**Given data**
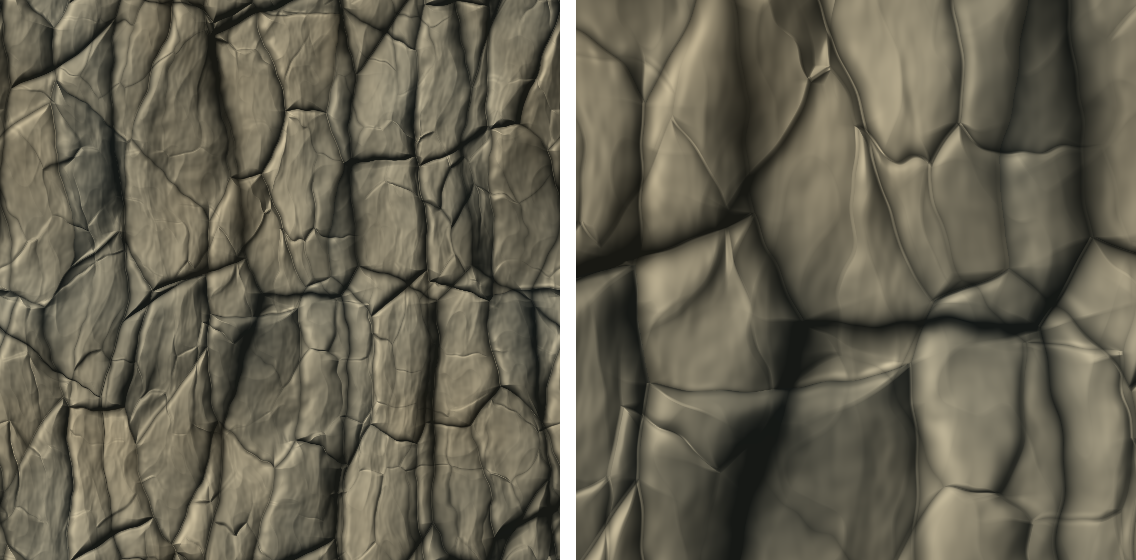
Left, the full canvas; right, a detail of the centre.
A Shadertoy shader for this texture:

```glsl
// Weathered cliff face: tall fractured rock columns, dark crevices and chipped ledges, tileable.

vec2 hash2(vec2 p, float seed) {
    p = vec2(dot(p, vec2(127.1, 311.7)), dot(p, vec2(269.5, 183.3))) + seed * 17.3;
    return fract(sin(p) * 43758.5);
}

// Gradient noise that wraps after n cells
float corner(vec2 cell, vec2 offset, vec2 f, vec2 n, float seed) {
    float angle = 6.2832 * hash2(mod(cell + offset, n), seed).x;
    return dot(vec2(cos(angle), sin(angle)), f - offset);
}

float noise(vec2 p, vec2 n, float seed) {
    vec2 cell = floor(p * n), f = fract(p * n);
    vec2 u = f * f * f * (f * (f * 6.0 - 15.0) + 10.0);
    float low = mix(corner(cell, vec2(0, 0), f, n, seed), corner(cell, vec2(1, 0), f, n, seed), u.x);
    float high = mix(corner(cell, vec2(0, 1), f, n, seed), corner(cell, vec2(1, 1), f, n, seed), u.x);
    return mix(low, high, u.y);
}

float fbm(vec2 p, vec2 n, float seed) {
    float sum = 0.0, amplitude = 1.0;
    for (int i = 0; i < 5; i++) {
        sum += amplitude * noise(p, n, seed + float(i));
        amplitude *= 0.52;
        n *= 2.0;
    }
    return sum;
}

vec2 site(vec2 id, float seed) {
    return vec2(0.18, 0.06) + vec2(0.64, 0.88) * hash2(id, seed);
}

// Wrapped fracture cells: x = distance to the edge, y = tilted plane, z = random value
vec3 fracture(vec2 p, vec2 n, float seed) {
    vec2 cell = floor(p * n), f = fract(p * n);
    vec2 nearest = vec2(0), owner = vec2(0);
    float best = 9.0;
    for (int y = -1; y <= 1; y++)
    for (int x = -1; x <= 1; x++) {
        vec2 o = vec2(x, y), id = mod(cell + o, n);
        vec2 d = o + site(id, seed) - f;
        if (dot(d, d) < best) {
            best = dot(d, d);
            nearest = d;
            owner = id;
        }
    }
    float edge = 9.0;
    for (int y = -2; y <= 2; y++)
    for (int x = -2; x <= 2; x++) {
        vec2 o = vec2(x, y);
        vec2 d = o + site(mod(cell + o, n), seed) - f;
        vec2 across = d - nearest;
        if (dot(across, across) > 0.0001) {
            across = normalize(across);
            vec2 facing = n * across;
            // Level joints stay narrower than upright ones
            float narrow = 1.0 + 1.3 * pow(facing.y / length(facing), 2.0);
            edge = min(edge, narrow * dot(0.5 * (d + nearest), across) / length(facing));
        }
    }
    vec2 r = hash2(owner, seed + 5.0);
    return vec3(max(edge, 0.0), dot(nearest / n, r - 0.5), fract(r.x * 7.0 + r.y * 3.0));
}

float bevel(float edge, float width) {
    return 1.0 - exp(-edge / width);
}

// Height of the rock in canvas units, with three scales of fracture and upright creases
float relief(vec2 p, out vec3 mass, out vec3 block, out vec3 chip) {
    vec2 warp = 0.05 * vec2(noise(p, vec2(4, 3), 1.0), noise(p, vec2(4, 3), 2.0));
    warp += 0.014 * vec2(noise(p, vec2(15, 11), 3.0), noise(p, vec2(15, 11), 4.0));
    warp += 0.004 * noise(p, vec2(46, 34), 5.0);
    mass = fracture(p + warp, vec2(5, 2), 11.0);
    block = fracture(p + warp, vec2(8, 4), 23.0);
    chip = fracture(p + 1.5 * warp, vec2(16, 8), 37.0);
    float chipped = smoothstep(-0.25, 0.35, noise(p, vec2(6, 4), 41.0));

    float h = (0.018 + 0.014 * mass.z + 0.20 * mass.y) * bevel(mass.x, 0.016);
    h += (0.013 + 0.010 * block.z + 0.55 * block.y) * bevel(block.x, 0.012);
    h += chipped * (0.004 + 0.50 * chip.y) * bevel(chip.x, 0.007);
    h -= 0.014 * abs(noise(p + warp, vec2(11, 4), 45.0));
    h -= 0.008 * abs(noise(p + warp, vec2(25, 12), 47.0));
    return h + 0.012 * fbm(p + warp, vec2(8, 4), 51.0);
}

void mainImage(out vec4 fragColor, in vec2 fragCoord) {
    vec2 p = fragCoord / iResolution.xy;
    vec3 mass, block, chip, a, b, c;
    float h = relief(p, mass, block, chip);

    // Light from the upper left
    float e = 0.0024;
    vec2 slope = vec2(relief(p + vec2(e, 0), a, b, c), relief(p + vec2(0, e), a, b, c)) - h;
    vec3 normal = normalize(vec3(-slope / e, 1.0));
    float light = dot(normal, normalize(vec3(-0.55, 0.55, 0.6)));
    float blocker = relief(p + vec2(-0.018, 0.016), a, b, c) - h;
    float shadow = clamp(12.0 * (blocker - 0.010), 0.0, 0.3);

    // Stone tone: block variation, upright weathering and fine grain
    float tone = 0.48 + 0.35 * (light - 0.55);
    tone += 0.09 * (block.z - 0.5) + 0.05 * (mass.z - 0.5);
    tone += 0.09 * fbm(p, vec2(14, 4), 61.0) + 0.03 * noise(p, vec2(90, 60), 71.0);

    // Worn bright rims and dark crevices
    float rim = exp(-pow((block.x - 0.010) / 0.006, 2.0)) + 0.5 * exp(-pow((chip.x - 0.006) / 0.004, 2.0));
    tone += 0.14 * rim * smoothstep(0.5, 0.95, light);
    float gap = 0.009 + 0.012 * noise(p, vec2(3, 2), 81.0);
    float crack = smoothstep(-0.1, 0.4, noise(p, vec2(6, 4), 91.0));
    tone *= 1.0 - 0.70 * exp(-mass.x / gap);
    tone *= 1.0 - 0.45 * exp(-block.x / 0.005);
    tone *= 1.0 - 0.35 * crack * exp(-chip.x / 0.003);
    tone = clamp(tone * (1.0 - shadow), 0.09, 0.80);

    // Olive grey stone with warm brown patches
    float warmth = fbm(p, vec2(4, 3), 101.0) + 0.6 * (block.z - 0.5);
    vec3 stone = vec3(tone, tone * 0.925 + 0.01, tone * 0.77 + 0.008);
    stone += vec3(0.014, 0.0, -0.014) * warmth;
    fragColor = vec4(stone, 1.0);
}
```
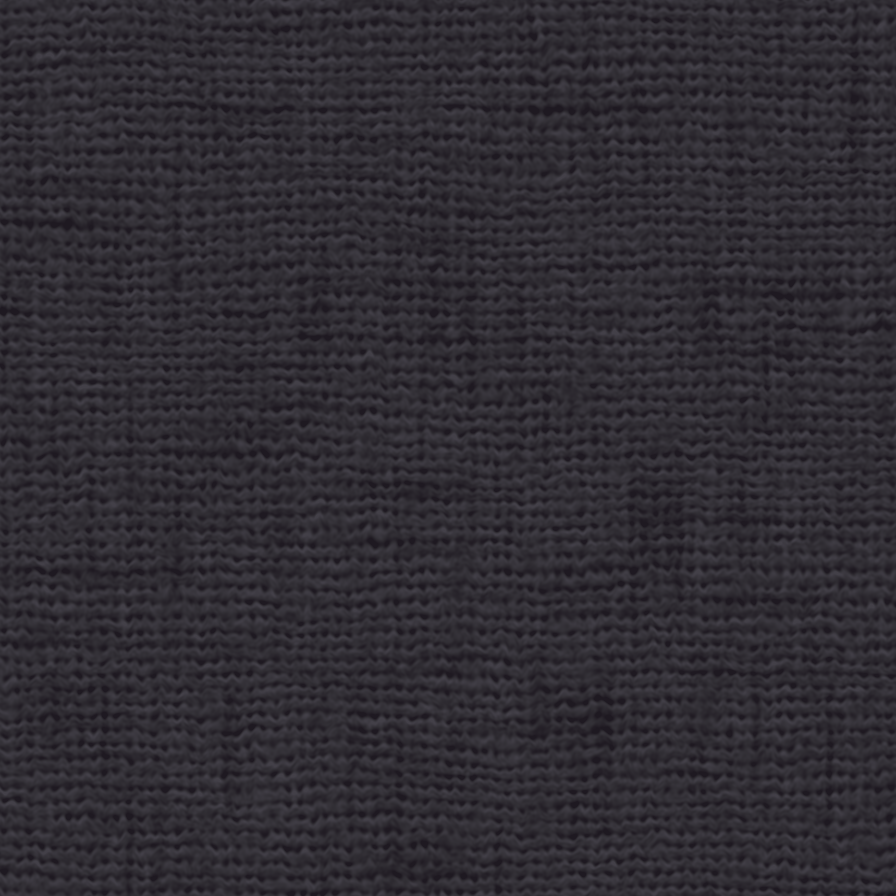
A WebGL 1 fragment shader for this texture:

```glsl
precision highp float;

uniform vec2 u_resolution;

const vec3 DARK_GAP = vec3(0.148, 0.132, 0.160);
const vec3 MID_CLOTH = vec3(0.190, 0.180, 0.203);
const vec3 LIGHT_RIDGE = vec3(0.232, 0.221, 0.250);

const vec2 THREADS = vec2(73.0, 62.0);  // columns and rows across the canvas
const float SAG = 0.8;                  // slow bending of the threads
const float WOBBLE = 0.42;              // fine bending, in thread widths
const float ARCH = 0.09;                // rise of each row over a column
const float ROW_CONTRAST = 0.82;
const float ROW_EDGE = 0.26;            // lit upper edge of each row
const float HOLE_CONTRAST = 0.62;
const float RIDGE_BEADS = 0.08;
const float GRAIN = 1.35;
const float STREAKS = 0.42;
const float CREASES = 0.4;
const float BASE_TONE = -0.06;
const float TONE_LIMIT = 1.7;
const float TAU = 6.2831853;

vec2 randomGradient(vec2 cell) {
  vec3 p = fract(cell.xyx * vec3(0.1031, 0.1030, 0.0973));
  p += dot(p, p.yzx + 33.33);
  float angle = TAU * fract((p.x + p.y) * p.z);
  return vec2(cos(angle), sin(angle));
}

float gradientNoise(vec2 p) {
  vec2 cell = floor(p);
  vec2 f = p - cell;
  vec2 blend = f * f * f * (f * (f * 6.0 - 15.0) + 10.0);
  float a = dot(randomGradient(cell), f);
  float b = dot(randomGradient(cell + vec2(1.0, 0.0)), f - vec2(1.0, 0.0));
  float c = dot(randomGradient(cell + vec2(0.0, 1.0)), f - vec2(0.0, 1.0));
  float d = dot(randomGradient(cell + vec2(1.0, 1.0)), f - vec2(1.0, 1.0));
  return mix(mix(a, b, blend.x), mix(c, d, blend.x), blend.y);
}

// Thread coordinates: one unit per thread, bent slowly and finely
vec2 bendThreads(vec2 uv) {
  vec2 thread = uv * THREADS;
  vec2 sag = vec2(0.5 * gradientNoise(uv * vec2(9.0, 3.0) + 17.3),
                  gradientNoise(uv * vec2(5.0, 7.0) + 41.7));
  vec2 wobble = vec2(gradientNoise(thread * vec2(0.35, 0.8) + 73.1),
                     gradientNoise(thread * vec2(0.65, 0.4) + 109.9));
  return thread + SAG * sag + WOBBLE * wobble;
}

float weaveTone(vec2 thread) {
  float column = cos(TAU * thread.x);
  float phase = TAU * (thread.y - ARCH * column);
  float row = cos(phase);
  float gap = 0.5 - 0.5 * row;
  float strength = 1.0 + 0.9 * gradientNoise(thread * vec2(0.3, 0.6) + 151.3);
  float beads = mix(RIDGE_BEADS, HOLE_CONTRAST, gap) * column;
  return strength * (ROW_CONTRAST * row + ROW_EDGE * sin(2.0 * phase) + beads);
}

// Uneven yarn: thick and thin stretches, one thread wide
float yarnTone(vec2 thread) {
  float warp = gradientNoise(thread * vec2(0.83, 0.07) + 211.7);
  float weft = gradientNoise(thread * vec2(0.07, 0.87) + 263.1);
  float warpCrease = smoothstep(0.22, 0.5, -warp);
  float weftCrease = smoothstep(0.22, 0.5, -weft);
  return STREAKS * (warp + weft) - CREASES * (warpCrease + weftCrease);
}

float grainTone(vec2 thread) {
  float fibre = gradientNoise(thread * vec2(1.15, 1.9) + 307.9);
  float fuzz = gradientNoise(thread * vec2(2.6, 3.1) + 359.3);
  return GRAIN * (fibre + 0.5 * fuzz);
}

vec3 clothColor(float tone) {
  float t = clamp(tone, -TONE_LIMIT, TONE_LIMIT);
  return MID_CLOTH + max(t, 0.0) * (LIGHT_RIDGE - MID_CLOTH)
       + max(-t, 0.0) * (DARK_GAP - MID_CLOTH);
}

void main() {
  vec2 uv = gl_FragCoord.xy / u_resolution;
  vec2 thread = bendThreads(uv);
  float tone = BASE_TONE + weaveTone(thread) + yarnTone(thread)
             + grainTone(thread);
  gl_FragColor = vec4(clothColor(tone), 1.0);
}
```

**What is needed**
Every line of the listing above that contains "upper" is to be copied.

**Problem solution**
    // Light from the upper left
const float ROW_EDGE = 0.26;            // lit upper edge of each row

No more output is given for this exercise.